About the bill
A new bill could become the first law to apply criminal penalties to website owners due to posts of that site’s users — or so Silicon Valley and tech advocates fear.
Context and what the bill does
Ever since a 1996 law, no internet website or company can be penalized for content a user posts. That’s why Facebook, YouTube, Twitter, or Reddit can’t be sued when anybody uses their platform to post hate speech or advocations of violence or terrorism.
The Stop Enabling Sex Traffickers Act would open a crack in that prohibition. The bill would allow the government to prosecute websites which knowingly help or promote sex trafficking, and also allow users to sue those websites.
The word “knowingly” is key there, as the legislation was sparked by …
Sponsor and status
Sponsor. Junior Senator for Ohio. Republican.
Last Updated: Jan 10, 2018
Length: 10 pages
115th Congress (2017–2019)
This bill was introduced on November 8, 2017, in a previous session of Congress, but it did not receive a vote.
Although this bill was not enacted, its provisions could have become law by being included in another bill. It is common for legislative text to be introduced concurrently in multiple bills (called companion bills), re-introduced in subsequent sessions of Congress in new bills, or added to larger bills (sometimes called omnibus bills).
70 Cosponsors (43 Republicans, 27 Democrats)
What legislators are saying
“President Signs Heller-Backed Bill to Stop Online Sex Trafficking in Nevada”
— Sen. Dean Heller [R-NV, 2011-2018] (Co-sponsor) on Apr 11, 2018
Aug 1, 2017
Bills and resolutions are referred to committees which debate the bill before possibly sending it on to the whole chamber.
Sep 19, 2017
Considered by Senate Committee on Commerce, Science, and Transportation
A committee held a hearing or business meeting about the bill.
Nov 8, 2017
A committee has voted to issue a report to the full chamber recommending that the bill be considered further.
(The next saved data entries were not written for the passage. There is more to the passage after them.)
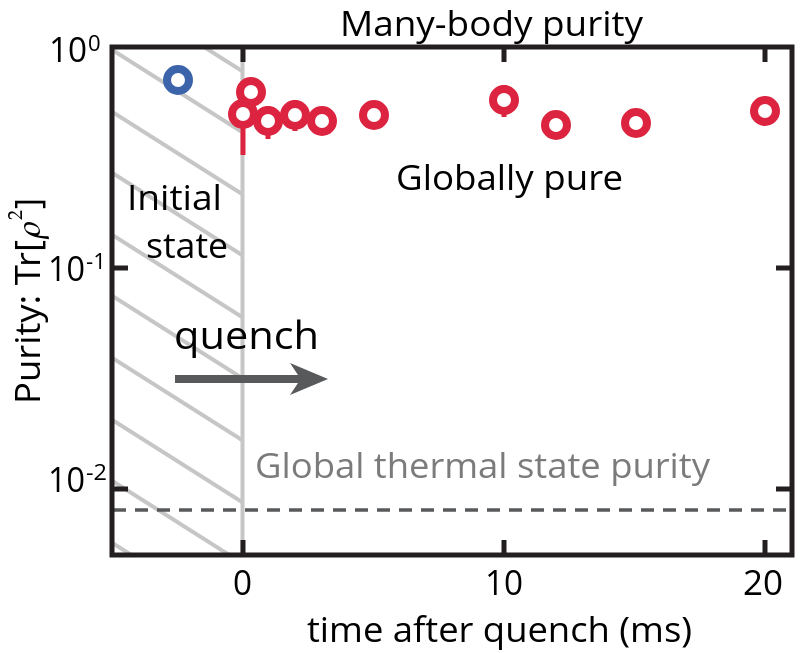
<!DOCTYPE html>
<html lang="en">
<head>
<meta charset="utf-8">
<title>Many-body purity</title>
<style>
:root {
  --paper: #fff;
  --ink: #000;
  --frame: #231f20;
  --hatch: #c6c6c6;
  --muted: #7b7b7b;
  --rule: #58595b;
  --measured: #dc2440;
  --initial: #3c64ab;
}
* { box-sizing: border-box; }
html, body { margin: 0; overflow: hidden; background: var(--paper); }
.chart { width: 800px; height: 653px; margin: 0; }
.chart svg { display: block; font: 34px "Open Sans", "Noto Sans", sans-serif; fill: var(--ink); }
.frame, .ticks { fill: none; stroke: var(--frame); stroke-width: 5; }
.hatch { stroke: var(--hatch); stroke-width: 4; }
.thermal-line { stroke: var(--rule); stroke-width: 3.6; stroke-dasharray: 13 9; }
.point { fill: var(--paper); stroke-width: 8; }
.measured { stroke: var(--measured); }
.initial { stroke: var(--initial); }
.error-bars { stroke: var(--measured); stroke-width: 5; }
.arrow { fill: var(--rule); }
.muted { fill: var(--muted); }
.quench { font-size: 39px; }
.exponent { font-size: 22px; }
.symbol { font-family: "TeX Gyre Pagella", "Liberation Serif", serif; }
.rho { font-size: 33px; font-style: italic; }
.square { font-size: 20px; }
</style>
</head>
<body>
<figure class="chart">
<svg width="800" height="653" viewBox="0 0 800 653" role="img" aria-label="Many-body purity against time after quench">
  <defs>
    <clipPath id="initial-region"><rect x="113" y="47" width="130" height="508"/></clipPath>
    <line id="stripe" x1="103" y1="44" x2="253" y2="139"/>
    <circle id="marker" r="11"/>
  </defs>

  <g class="hatch">
    <g clip-path="url(#initial-region)">
      <use href="#stripe" y="-61"/>
      <use href="#stripe"/>
      <use href="#stripe" y="62"/>
      <use href="#stripe" y="123"/>
      <use href="#stripe" y="185"/>
      <use href="#stripe" y="246"/>
      <use href="#stripe" y="308"/>
      <use href="#stripe" y="370"/>
      <use href="#stripe" y="431"/>
      <use href="#stripe" y="493"/>
    </g>
    <line x1="242.5" y1="47" x2="242.5" y2="555"/>
  </g>

  <line class="thermal-line" x1="113" y1="510" x2="791" y2="510"/>
  <rect class="frame" x="112" y="47" width="680" height="508"/>
  <path class="ticks" d="M243 555v-15M504 555v-15M765 555v-15M243 47v15M504 47v15M765 47v15M112 268h16M112 489h16M792 268h-16M792 489h-16"/>

  <g class="error-bars">
    <line x1="243" y1="115" x2="243" y2="155"/>
    <line x1="268" y1="106" x2="268" y2="139"/>
    <line x1="295" y1="100" x2="295" y2="131"/>
    <line x1="504" y1="85" x2="504" y2="117"/>
  </g>
  <g class="point initial"><use href="#marker" x="178" y="80"/></g>
  <g class="point measured">
    <use href="#marker" x="243" y="114"/>
    <use href="#marker" x="251" y="92"/>
    <use href="#marker" x="268" y="121"/>
    <use href="#marker" x="295" y="115"/>
    <use href="#marker" x="322" y="121"/>
    <use href="#marker" x="374" y="115"/>
    <use href="#marker" x="504" y="100"/>
    <use href="#marker" x="556" y="125"/>
    <use href="#marker" x="636" y="123"/>
    <use href="#marker" x="765" y="111"/>
  </g>

  <path class="arrow" d="M175 375H298L290 363L328 379L290 395L298 383H175Z"/>

  <g class="annotations" lengthAdjust="spacingAndGlyphs">
    <text x="340" y="36" textLength="303" lengthAdjust="spacingAndGlyphs">Many-body purity</text>
    <text x="396" y="190" textLength="227" lengthAdjust="spacingAndGlyphs">Globally pure</text>
    <text x="127" y="210" textLength="95" lengthAdjust="spacingAndGlyphs">Initial</text>
    <text x="146" y="258" textLength="82" lengthAdjust="spacingAndGlyphs">state</text>
    <text class="quench" x="174" y="349" textLength="145" lengthAdjust="spacingAndGlyphs">quench</text>
    <text class="muted" x="255" y="478" textLength="455" lengthAdjust="spacingAndGlyphs">Global thermal state purity</text>
  </g>

  <g class="x-axis">
    <text x="233" y="595" textLength="19" lengthAdjust="spacingAndGlyphs">0</text>
    <text x="485" y="595" textLength="38" lengthAdjust="spacingAndGlyphs">10</text>
    <text x="743" y="595" textLength="40" lengthAdjust="spacingAndGlyphs">20</text>
    <text x="307" y="642" textLength="385" lengthAdjust="spacingAndGlyphs">time after quench (ms)</text>
  </g>

  <g class="y-axis">
    <text x="49" y="62" textLength="38" lengthAdjust="spacingAndGlyphs">10</text>
    <text class="exponent" x="88" y="51">0</text>
    <text x="48" y="281" textLength="37" lengthAdjust="spacingAndGlyphs">10</text>
    <text class="exponent" x="86" y="269" textLength="20" lengthAdjust="spacingAndGlyphs">-1</text>
    <text x="48" y="492" textLength="37" lengthAdjust="spacingAndGlyphs">10</text>
    <text class="exponent" x="86" y="480" textLength="21" lengthAdjust="spacingAndGlyphs">-2</text>
    <g transform="translate(40 404) rotate(-90)">
      <text textLength="164" lengthAdjust="spacingAndGlyphs">Purity: Tr[</text>
      <text class="symbol rho" x="165" textLength="18" lengthAdjust="spacingAndGlyphs">ρ</text>
      <text class="symbol square" x="184" y="-18">2</text>
      <text x="195" textLength="11" lengthAdjust="spacingAndGlyphs">]</text>
    </g>
  </g>
</svg>
</figure>
</body>
</html>
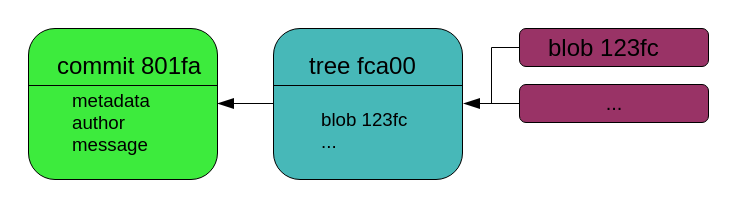
<!DOCTYPE html>
<html lang="en">
<head>
<meta charset="utf-8">
<title>Commit, tree and blob diagram</title>
<style>
:root {
  --commit: #3deb3d;
  --tree: #47b8b8;
  --blob: #993366;
  --ink: #000;
  --paper: #fff;
}
* { box-sizing: border-box; margin: 0; }
html, body { overflow: hidden; background: var(--paper); }
.diagram {
  position: relative;
  width: 737px;
  height: 208px;
  overflow: hidden;
  color: var(--ink);
  font-family: "Liberation Sans", Arial, sans-serif;
  white-space: nowrap;
}
.connectors { position: absolute; left: 0; top: 0; }
.connectors path { fill: none; stroke: var(--ink); }
.connectors polygon { fill: var(--ink); }
.node { position: absolute; border: 1px solid var(--ink); }
.object {
  top: 28px;
  width: 190px;
  height: 152px;
  border-radius: 27px;
}
.commit { left: 28px; background: var(--commit); }
.tree { left: 273px; background: var(--tree); }
.object h2 {
  height: 57px;
  padding-top: 23px;
  border-bottom: 1px solid var(--ink);
  font-size: 24px;
  font-weight: 400;
  line-height: 28px;
}
.commit h2 { padding-left: 28px; }
.tree h2 { padding-left: 35px; }
.object ul {
  padding: 0;
  list-style: none;
  font-size: 18.7px;
  line-height: 22px;
}
.commit ul { padding: 4px 0 0 43px; }
.tree ul { padding: 23px 0 0 47px; }
.blob {
  left: 519px;
  width: 190px;
  height: 39px;
  border-radius: 7px;
  background: var(--blob);
  line-height: 37px;
}
.blob-first { top: 28px; padding-left: 28px; font-size: 24px; }
.blob-more { top: 84px; font-size: 20px; text-align: center; }
</style>
</head>
<body>
<main class="diagram">
  <svg class="connectors" width="737" height="208" viewBox="0 0 737 208" aria-hidden="true">
    <defs>
      <polygon id="arrowhead" points="0,0 17,-5.5 17,5.5"/>
    </defs>
    <path d="M274 103.5H230"/>
    <path d="M520 103.5H476"/>
    <path d="M520 47.5H491.5V103.5"/>
    <use href="#arrowhead" x="217" y="103.5"/>
    <use href="#arrowhead" x="463" y="103.5"/>
  </svg>
  <section class="node object commit">
    <h2>commit 801fa</h2>
    <ul>
      <li>metadata</li>
      <li>author</li>
      <li>message</li>
    </ul>
  </section>
  <section class="node object tree">
    <h2>tree fca00</h2>
    <ul>
      <li>blob 123fc</li>
      <li>...</li>
    </ul>
  </section>
  <p class="node blob blob-first">blob 123fc</p>
  <p class="node blob blob-more">...</p>
</main>
</body>
</html>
Only about 1 in 4 bills are reported out of committee.
Jan 10, 2018
Reported by Senate Committee on Commerce, Science, and Transportation
A committee issued a report on the bill, which often provides helpful explanatory background on the issue addressed by the bill and the bill's intentions.
S. 1693 (115th) was a bill in the United States Congress.
A bill must be passed by both the House and Senate in identical form and then be signed by the President to become law.
Bills numbers restart every two years. That means there are other bills with the number S. 1693. This is the one from the 115th Congress.
This bill was introduced in the 115th Congress, which met from Jan 3, 2017 to Jan 3, 2019. Legislation not passed by the end of a Congress is cleared from the books.
How to cite this information.
We recommend the following MLA-formatted citation when using the information you see here in academic work:
GovTrack.us. (2021). S. 1693 — 115th Congress: Stop Enabling Sex Traffickers Act of 2017. Retrieved from https://www.govtrack.us/congress/bills/115/s1693
“S. 1693 — 115th Congress: Stop Enabling Sex Traffickers Act of 2017.” www.GovTrack.us. 2017. December 1, 2021 <https://www.govtrack.us/congress/bills/115/s1693>
Stop Enabling Sex Traffickers Act of 2017, S. 1693, 115th Cong..
|title=S. 1693 (115th)
|accessdate=December 1, 2021
|author=115th Congress (2017)
|date=August 1, 2017
|quote=Stop Enabling Sex Traffickers Act of 2017
Where is this information from?
GovTrack automatically collects legislative information from a variety of governmental and non-governmental sources. This page is sourced primarily from Congress.gov, the official portal of the United States Congress. Congress.gov is generally updated one day after events occur, and so legislative activity shown here may be one day behind. Data via the congress project.